This week we have been learning about operating systems and how to create daemons to run on them. We have read lot of articles and found how to create a robust daemon to run on linux. We have created this as a superclass that each of the daemons we create will subclass this to give the daemon operation. All each subclass will have to do is overload the run method to work. They will also need a command method to be started, restarted and stopped by the main module. We decided on having many daemons running on the system rather than a big script in a loop for many reasons. One of the biggest was the ease at which modules could be turned on and off. It also allows for some modules to not start or break and the system not care about what the other modules are doing.
With the new daemon class we have tested it with the metric exporter class. This means that our metric exporter class just looks at logs that all other modules write their metrics to and send them to a graphite instance running.
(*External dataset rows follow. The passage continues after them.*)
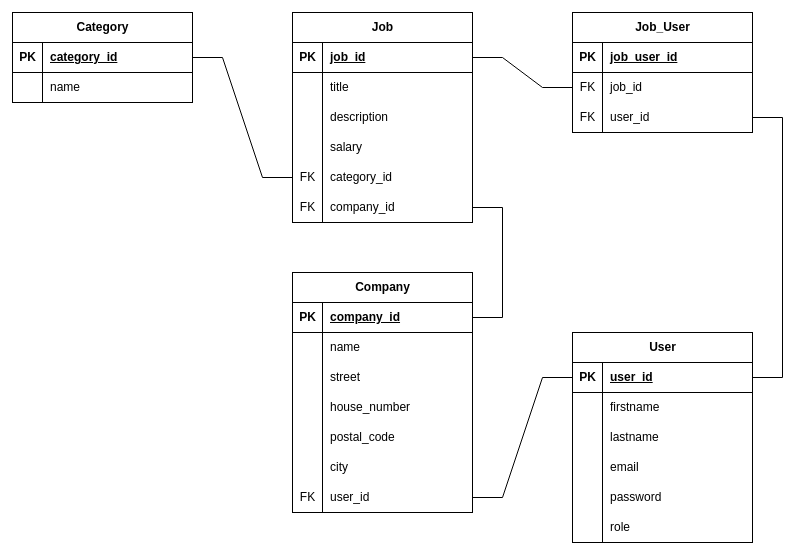
<!DOCTYPE html>
<html lang="en">
<head>
<meta charset="utf-8">
<title>Job board entity relationship diagram</title>
<style>
:root { --paper: #ffffff; --ink: #000000; }
* { box-sizing: border-box; margin: 0; padding: 0; }
html, body { width: 803px; height: 555px; overflow: hidden; background: var(--paper); }
.diagram {
  position: relative; width: 803px; height: 555px; overflow: hidden;
  color: var(--ink);
  font: 12px/29px "Liberation Sans", Arial, sans-serif;
}
.relations { position: absolute; inset: 0; fill: none; stroke: var(--ink); stroke-width: 1; }
.entity {
  position: absolute; width: 181px;
  border: 1px solid var(--ink); border-bottom: 0;
  background: var(--paper);
}
.entity h2 {
  height: 30px; border-bottom: 1px solid var(--ink);
  font-size: 12px; font-weight: bold; text-align: center;
}
.entity ul { list-style: none; }
.entity li { display: grid; grid-template-columns: 30px 1fr; height: 30px; }
.entity li.primary, .entity li:last-child { border-bottom: 1px solid var(--ink); }
.key { border-right: 1px solid var(--ink); text-align: center; }
.field { padding-left: 7px; }
.primary { font-weight: bold; }
.primary .field { text-decoration: underline; }
.category { left: 12px; top: 12px; }
.job { left: 292px; top: 12px; }
.job-user { left: 572px; top: 12px; }
.company { left: 292px; top: 272px; }
.user { left: 572px; top: 332px; }
</style>
</head>
<body>
<main class="diagram">
  <svg class="relations" width="803" height="555" viewBox="0 0 803 555" aria-hidden="true">
    <g transform="translate(.5 .5)">
      <polyline points="192,57 222,57 262,177 292,177"/>
      <polyline points="472,57 502,57 542,87 572,87"/>
      <polyline points="472,207 502,207 502,317 472,317"/>
      <polyline points="752,117 782,117 782,377 752,377"/>
      <polyline points="472,497 502,497 542,377 572,377"/>
    </g>
  </svg>

  <section class="entity category">
    <h2>Category</h2>
    <ul>
      <li class="primary"><span class="key">PK</span><span class="field">category_id</span></li>
      <li><span class="key"></span><span class="field">name</span></li>
    </ul>
  </section>

  <section class="entity job">
    <h2>Job</h2>
    <ul>
      <li class="primary"><span class="key">PK</span><span class="field">job_id</span></li>
      <li><span class="key"></span><span class="field">title</span></li>
      <li><span class="key"></span><span class="field">description</span></li>
      <li><span class="key"></span><span class="field">salary</span></li>
      <li><span class="key">FK</span><span class="field">category_id</span></li>
      <li><span class="key">FK</span><span class="field">company_id</span></li>
    </ul>
  </section>

  <section class="entity job-user">
    <h2>Job_User</h2>
    <ul>
      <li class="primary"><span class="key">PK</span><span class="field">job_user_id</span></li>
      <li><span class="key">FK</span><span class="field">job_id</span></li>
      <li><span class="key">FK</span><span class="field">user_id</span></li>
    </ul>
  </section>

  <section class="entity company">
    <h2>Company</h2>
    <ul>
      <li class="primary"><span class="key">PK</span><span class="field">company_id</span></li>
      <li><span class="key"></span><span class="field">name</span></li>
      <li><span class="key"></span><span class="field">street</span></li>
      <li><span class="key"></span><span class="field">house_number</span></li>
      <li><span class="key"></span><span class="field">postal_code</span></li>
      <li><span class="key"></span><span class="field">city</span></li>
      <li><span class="key">FK</span><span class="field">user_id</span></li>
    </ul>
  </section>

  <section class="entity user">
    <h2>User</h2>
    <ul>
      <li class="primary"><span class="key">PK</span><span class="field">user_id</span></li>
      <li><span class="key"></span><span class="field">firstname</span></li>
      <li><span class="key"></span><span class="field">lastname</span></li>
      <li><span class="key"></span><span class="field">email</span></li>
      <li><span class="key"></span><span class="field">password</span></li>
      <li><span class="key"></span><span class="field">role</span></li>
    </ul>
  </section>
</main>
</body>
</html>
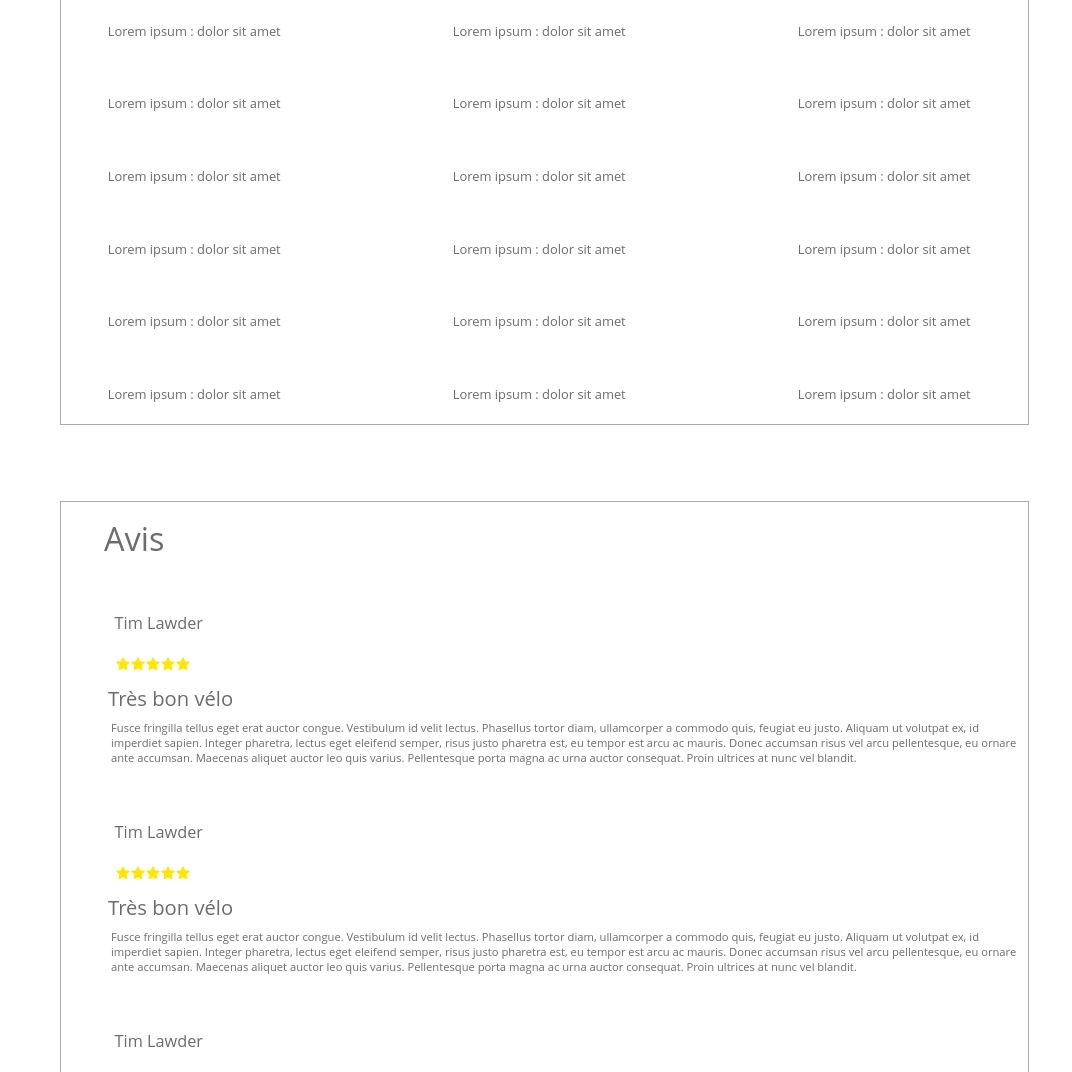
<!DOCTYPE html>
<html lang="fr">
<head>
<meta charset="utf-8">
<title>Fiche vélo</title>
<style>
:root {
  --page: #ffffff;
  --ink: #6c6c6c;
  --rule: #ababab;
  --star: #ffe600;
}
* { box-sizing: border-box; margin: 0; padding: 0; }
html, body { width: 1072px; height: 1072px; overflow: hidden; background: var(--page); }
body {
  display: flex;
  flex-direction: column;
  gap: 76px;
  padding-left: 60px;
  color: var(--ink);
  font-family: "Open Sans", "Noto Sans", sans-serif;
}
.panel { flex: none; width: 969px; border: 1px solid var(--rule); }
.specs {
  height: 425px;
  border-top: 0;
  display: flex;
  align-items: flex-end;
  padding: 0 0 -6px 0;
}
.spec-list {
  list-style: none;
  display: grid;
  grid-template-columns: repeat(3, 345px);
  grid-template-rows: repeat(6, 72.6px);
  align-items: center;
  margin: 0 -114px -6px 46.7px;
  font-size: 12.9px;
  line-height: 18px;
  white-space: nowrap;
}
.reviews { height: 571px; border-bottom: 0; padding-top: 14px; overflow: hidden; }
.reviews-title {
  margin: 0 0 51px 43px;
  font-size: 32.4px;
  line-height: 44px;
  font-weight: 400;
}
.review { height: 209px; padding-left: 47px; display: flex; flex-direction: column; }
.author { padding-left: 6.5px; font-size: 16.3px; line-height: 24px; }
.rating { display: block; width: 75px; height: 14px; margin: 22px 0 13px 8px; fill: var(--star); }
.review-title { font-size: 20.2px; line-height: 28px; font-weight: 400; }
.review-text {
  width: 868px;
  margin: 7.5px 0 0 3px;
  font-size: 11.2px;
  line-height: 15px;
}
.review-text span { display: block; white-space: nowrap; text-align: justify; text-align-last: justify; }
.review-text span:last-child { text-align-last: left; }
.symbols { position: absolute; width: 0; height: 0; }
</style>
</head>
<body>
<svg class="symbols" aria-hidden="true">
  <defs>
    <path id="star" d="M7 .7 8.9 4.7 13.4 5.3 10.1 8.4 10.9 12.9 7 10.8 3.1 12.9 3.9 8.4 .6 5.3 5.1 4.7Z" stroke="#ffe600" stroke-width="1" stroke-linejoin="round"/>
    <g id="five-stars">
      <use href="#star"/>
      <use href="#star" x="15"/>
      <use href="#star" x="30"/>
      <use href="#star" x="45"/>
      <use href="#star" x="60"/>
    </g>
  </defs>
</svg>

<section class="panel specs">
  <ul class="spec-list">
    <li>Lorem ipsum : dolor sit amet</li>
    <li>Lorem ipsum : dolor sit amet</li>
    <li>Lorem ipsum : dolor sit amet</li>
    <li>Lorem ipsum : dolor sit amet</li>
    <li>Lorem ipsum : dolor sit amet</li>
    <li>Lorem ipsum : dolor sit amet</li>
    <li>Lorem ipsum : dolor sit amet</li>
    <li>Lorem ipsum : dolor sit amet</li>
    <li>Lorem ipsum : dolor sit amet</li>
    <li>Lorem ipsum : dolor sit amet</li>
    <li>Lorem ipsum : dolor sit amet</li>
    <li>Lorem ipsum : dolor sit amet</li>
    <li>Lorem ipsum : dolor sit amet</li>
    <li>Lorem ipsum : dolor sit amet</li>
    <li>Lorem ipsum : dolor sit amet</li>
    <li>Lorem ipsum : dolor sit amet</li>
    <li>Lorem ipsum : dolor sit amet</li>
    <li>Lorem ipsum : dolor sit amet</li>
  </ul>
</section>

<section class="panel reviews">
  <h1 class="reviews-title">Avis</h1>
  <article class="review">
    <p class="author">Tim Lawder</p>
    <svg class="rating" viewBox="0 0 75 14" role="img" aria-label="5 étoiles sur 5"><use href="#five-stars"/></svg>
    <h2 class="review-title">Très bon vélo</h2>
    <p class="review-text">
      <span>Fusce fringilla tellus eget erat auctor congue. Vestibulum id velit lectus. Phasellus tortor diam, ullamcorper a commodo quis, feugiat eu justo. Aliquam ut volutpat ex, id</span>
      <span>imperdiet sapien. Integer pharetra, lectus eget eleifend semper, risus justo pharetra est, eu tempor est arcu ac mauris. Donec accumsan risus vel arcu pellentesque, eu ornare</span>
      <span>ante accumsan. Maecenas aliquet auctor leo quis varius. Pellentesque porta magna ac urna auctor consequat. Proin ultrices at nunc vel blandit.</span>
    </p>
  </article>
  <article class="review">
    <p class="author">Tim Lawder</p>
    <svg class="rating" viewBox="0 0 75 14" role="img" aria-label="5 étoiles sur 5"><use href="#five-stars"/></svg>
    <h2 class="review-title">Très bon vélo</h2>
    <p class="review-text">
      <span>Fusce fringilla tellus eget erat auctor congue. Vestibulum id velit lectus. Phasellus tortor diam, ullamcorper a commodo quis, feugiat eu justo. Aliquam ut volutpat ex, id</span>
      <span>imperdiet sapien. Integer pharetra, lectus eget eleifend semper, risus justo pharetra est, eu tempor est arcu ac mauris. Donec accumsan risus vel arcu pellentesque, eu ornare</span>
      <span>ante accumsan. Maecenas aliquet auctor leo quis varius. Pellentesque porta magna ac urna auctor consequat. Proin ultrices at nunc vel blandit.</span>
    </p>
  </article>
  <article class="review">
    <p class="author">Tim Lawder</p>
  </article>
</section>
</body>
</html>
It sends them as udp packets across the network for fast and lightweight (network wise) metrics. This method seems to be working really well because we don’t care massively if we miss some metrics because the metric resolution we need is not high.
Now that we have graphite and grafana installed on our main server, we have our metric exporter daemon, and we have a test script to generate metrics, we pretty much have our base flow down. We can see at every step where the test metric is generated, all the way until it is graphed by grafana. This is giving us great inspiration for our project to have this base flow so early on. We have a long way to go but seeing testing pass like this makes the project really seem possible. A lot of our experimental scripts are too ad-hoc and held together with glue code to be used for testing the metrics at this time so what is flying across the network is hardly of any use but the framework is their to be built upon and we hope after the exams to get a good burst at creating plugins for the script to export real metrics.